On December 6, 2023, a Black woman named Verna Mae Jackson died in a work-related accident at FedEx World Hub in Memphis, Tennessee. She was loved in her community and respected at her job. A tragic circumstance, especially during this holiday season.
However, there is another tragic aspect to this story. Ms. Jackson was 86 years old. 86!! Here is a link to the story: https://trib.al/vYFHVqf.
Why is anyone 86 years old working at a manual labor job in 2023? I am sure people reading this will say that she obviously loved her job and that she was dedicated. I get that. What I don't get in this day and age is why any of us are compelled to continue to show that dedication at 86 years old.
Ms. Jackson should have been enjoying life as a retiree, living off the money she accumulated during her previous years of service. However, our economy, and past public policy, doesn't allow for that anymore. People like Ms. Jackson have to work to survive, well beyond even the sanctioned retirement age of 65.
That doesn't sound like an economy that is beneficial to all of us, especially African Americans. With a wealth gap disparity that shows for every $100 a white person has, a Black person has only $5, that doesn't sound like an economy that is beneficial to us. That disparity leads to tragedies like the one that befell Ms. Jackson.
How many other Ms. Jacksons are there in America? How many other Black people are literally working until the day they die? It would be one thing if Ms. Jackson owned FedEx and she passed away in her office. But the reality is that very few of us in the Black community are afforded that luxury.
I hope that Ms. Jackson was like Oseola McCarty, the Mississippi washer woman, who saved up enough money at the age of 86 to retire off of, and create a scholarship at a university. However, the tenure of the story, and the times that we live in, doesn't give me much hope that was the case. Instead, it seems indicative that Ms. Jackson was doing what she could to survive day to day, paycheck to paycheck.
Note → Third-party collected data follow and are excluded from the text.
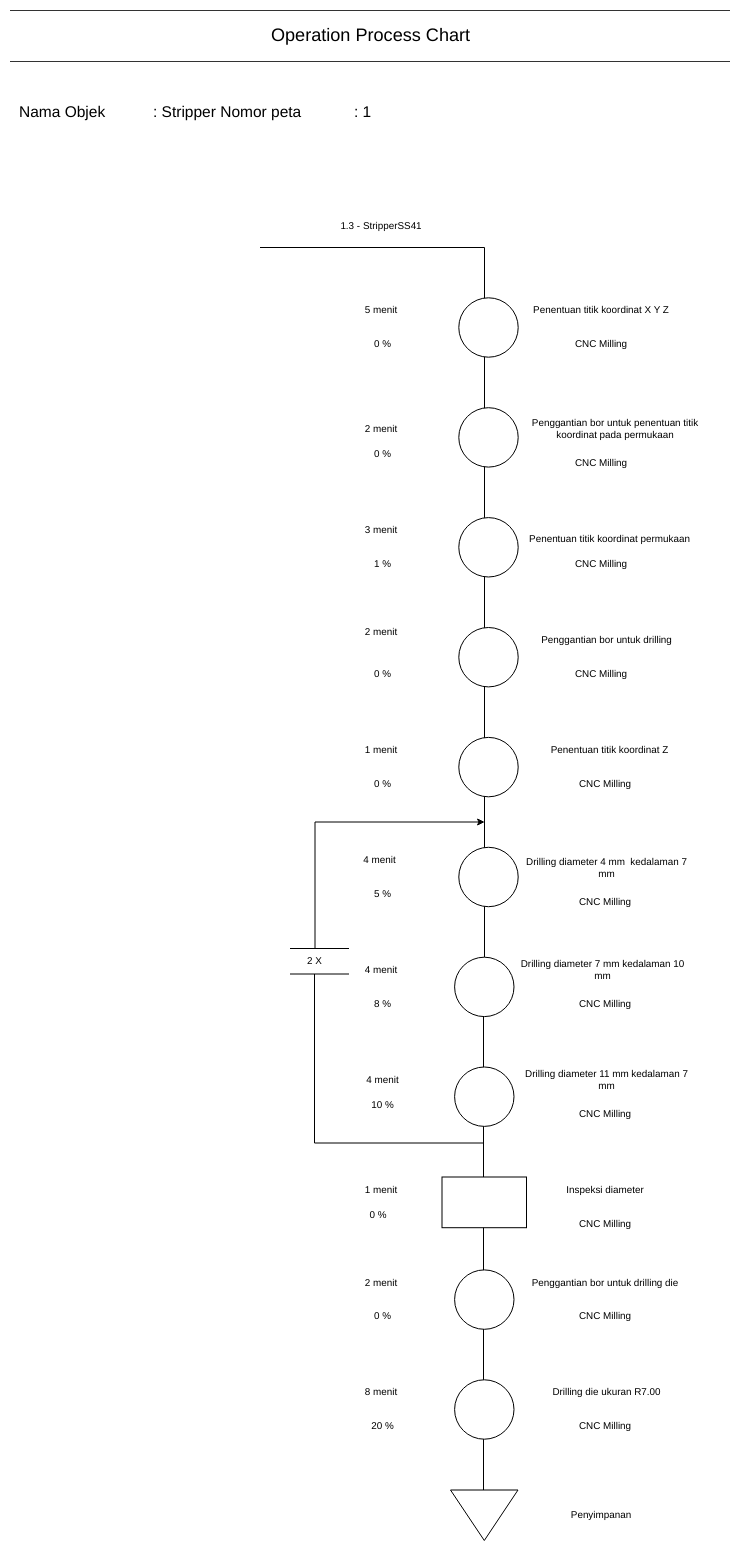
<!DOCTYPE html>
<html lang="id">
<head>
<meta charset="utf-8">
<title>Operation Process Chart</title>
<style>
:root { --ink: #000; --paper: #fff; --rule: #333; }
* { box-sizing: border-box; margin: 0; padding: 0; }
html, body { width: 741px; height: 1551px; overflow: hidden; background: var(--paper); }
body { position: relative; color: var(--ink); font-family: "Liberation Sans", Arial, sans-serif; text-rendering: geometricPrecision; }
header { padding: 10px 11px 0 10px; }
h1 { height: 52px; border-top: 1px solid var(--rule); border-bottom: 1px solid var(--rule); font-size: 18.1px; font-weight: 400; line-height: 49px; text-align: center; padding-left: 1px; }
.identity { display: grid; grid-template-columns: 134px 201px auto; padding: 42px 0 0 9px; font-size: 15.5px; line-height: 18px; white-space: nowrap; }
.flow { position: absolute; left: 0; top: 0; fill: none; stroke: var(--ink); stroke-width: 1; }
.flow .node { fill: var(--paper); }
.flow .arrow { fill: var(--ink); }
.labels, .labels ol { list-style: none; font-size: 9.9px; line-height: 12px; }
.label { position: absolute; left: var(--x); top: var(--y); width: 200px; margin: -6px 0 0 -100px; text-align: center; white-space: nowrap; }
</style>
</head>
<body>
<header>
  <h1>Operation Process Chart</h1>
  <div class="identity"><span>Nama Objek</span><span>: Stripper Nomor peta</span><span>: 1</span></div>
</header>
<main>
  <svg class="flow" width="741" height="1551" viewBox="0 0 741 1551" aria-hidden="true">
    <defs><circle id="operation" class="node" r="29.7"/></defs>
    <g class="spine">
      <path d="M260 247.5H484.5V940"/>
      <path d="M484.5 900V957"/>
      <path d="M483.5 1000V1490"/>
    </g>
    <g class="repeat-loop">
      <path d="M484 1143H314.5V974"/>
      <path d="M315 948.5V822H479"/>
      <path d="M290 948.5H349M290 974H349"/>
      <path class="arrow" d="M483.5 822L477.5 819L479 822L477.5 825Z"/>
    </g>
    <g class="operations">
      <use href="#operation" x="488.5" y="327.5"/>
      <use href="#operation" x="488.5" y="437.4"/>
      <use href="#operation" x="488.5" y="547.3"/>
      <use href="#operation" x="488.5" y="657.2"/>
      <use href="#operation" x="488.5" y="767.1"/>
      <use href="#operation" x="488.5" y="877"/>
      <use href="#operation" x="484.3" y="986.9"/>
      <use href="#operation" x="484.3" y="1096.7"/>
      <use href="#operation" x="484.3" y="1299.6"/>
      <use href="#operation" x="484.3" y="1409.5"/>
    </g>
    <rect class="node inspection" x="442" y="1177" width="84.5" height="50.7"/>
    <polygon class="node storage" points="450.5,1490 518,1490 484.3,1540.5"/>
  </svg>
  <div class="labels">
    <p class="label" style="--x:381px;--y:227px">1.3 - StripperSS41</p>
    <p class="label" style="--x:314.5px;--y:962px">2 X</p>
    <ol>
      <li>
        <p class="label" style="--x:381px;--y:311px">5 menit</p>
        <p class="label" style="--x:382.5px;--y:345px">0 %</p>
        <p class="label" style="--x:601px;--y:311px">Penentuan titik koordinat X Y Z</p>
        <p class="label" style="--x:601px;--y:345px">CNC Milling</p>
      </li>
      <li>
        <p class="label" style="--x:381px;--y:429.5px">2 menit</p>
        <p class="label" style="--x:382.5px;--y:455px">0 %</p>
        <p class="label" style="--x:615px;--y:423.5px">Penggantian bor untuk penentuan titik<br>koordinat pada permukaan</p>
        <p class="label" style="--x:601px;--y:463.5px">CNC Milling</p>
      </li>
      <li>
        <p class="label" style="--x:381px;--y:531px">3 menit</p>
        <p class="label" style="--x:382.5px;--y:565px">1 %</p>
        <p class="label" style="--x:609.5px;--y:539.5px">Penentuan titik koordinat permukaan</p>
        <p class="label" style="--x:601px;--y:565px">CNC Milling</p>
      </li>
      <li>
        <p class="label" style="--x:381px;--y:632.5px">2 menit</p>
        <p class="label" style="--x:382.5px;--y:674.5px">0 %</p>
        <p class="label" style="--x:606.5px;--y:641px">Penggantian bor untuk drilling</p>
        <p class="label" style="--x:601px;--y:674.5px">CNC Milling</p>
      </li>
      <li>
        <p class="label" style="--x:381px;--y:751px">1 menit</p>
        <p class="label" style="--x:382.5px;--y:784.5px">0 %</p>
        <p class="label" style="--x:609.5px;--y:751px">Penentuan titik koordinat Z</p>
        <p class="label" style="--x:605px;--y:784.5px">CNC Milling</p>
      </li>
      <li>
        <p class="label" style="--x:379.5px;--y:860.5px">4 menit</p>
        <p class="label" style="--x:382.5px;--y:894.5px">5 %</p>
        <p class="label" style="--x:606.5px;--y:863px">Drilling diameter 4 mm&nbsp; kedalaman 7<br>mm</p>
        <p class="label" style="--x:605px;--y:903px">CNC Milling</p>
      </li>
      <li>
        <p class="label" style="--x:381px;--y:970.5px">4 menit</p>
        <p class="label" style="--x:382.5px;--y:1004.5px">8 %</p>
        <p class="label" style="--x:602.5px;--y:964.5px">Drilling diameter 7 mm kedalaman 10<br>mm</p>
        <p class="label" style="--x:605px;--y:1004.5px">CNC Milling</p>
      </li>
      <li>
        <p class="label" style="--x:382.5px;--y:1080.5px">4 menit</p>
        <p class="label" style="--x:382.5px;--y:1106px">10 %</p>
        <p class="label" style="--x:606.5px;--y:1074.5px">Drilling diameter 11 mm kedalaman 7<br>mm</p>
        <p class="label" style="--x:605px;--y:1114.5px">CNC Milling</p>
      </li>
      <li>
        <p class="label" style="--x:381px;--y:1190.5px">1 menit</p>
        <p class="label" style="--x:378px;--y:1216px">0 %</p>
        <p class="label" style="--x:605px;--y:1190.5px">Inspeksi diameter</p>
        <p class="label" style="--x:605px;--y:1224.5px">CNC Milling</p>
      </li>
      <li>
        <p class="label" style="--x:381px;--y:1283.5px">2 menit</p>
        <p class="label" style="--x:382.5px;--y:1317px">0 %</p>
        <p class="label" style="--x:605px;--y:1283.5px">Penggantian bor untuk drilling die</p>
        <p class="label" style="--x:605px;--y:1317px">CNC Milling</p>
      </li>
      <li>
        <p class="label" style="--x:381px;--y:1393px">8 menit</p>
        <p class="label" style="--x:382.5px;--y:1427px">20 %</p>
        <p class="label" style="--x:606.5px;--y:1393px">Drilling die ukuran R7.00</p>
        <p class="label" style="--x:605px;--y:1427px">CNC Milling</p>
      </li>
      <li>
        <p class="label" style="--x:601px;--y:1516px">Penyimpanan</p>
      </li>
    </ol>
  </div>
</main>
</body>
</html>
None of us should be living paycheck to paycheck at the age of 86, but if we don't make enough to save at 26, 36, 46, or 56, we'll be working, like Ms. Jackson, until it is time for us to go to the next realm. It also seems that the people near Ms. Jackson's age in our government have no desire to fix it, except in favor of those near Ms. Jackson's age that reside in the domain of the 1%.
People need to be paid a living wage, at the very least. People have been demanding a living wage since 2012. Right now, based on inflation, that wage would have to be $20.32 an hour. That would be a gross salary of $42,265.60. If Ms. Jackson was making that amount of money in Memphis, she would have to make $49,652 in Atlanta and $89,213 in San Francisco to maintain her modest lifestyle.
The disparity in the cost of living, the dissolution of pensions, the diminished impact of labor unions, policies that encourage greed and financial institutions not being held accountable have led to more Ms. Jacksons out there working than should be tolerated. That has been detrimental to African Americans, not only financially, but physically and mentally.
I do not want to be working until I am 86 years old. You shouldn't either. So to truly honor the life of Verna Mae Jackson, let us fight for a living wage and economic policies that provide Black folk a fairer share of the nation's wealth. A nation that we basically built.
Rest in Peace, Ms. Jackson. My condolences to her family.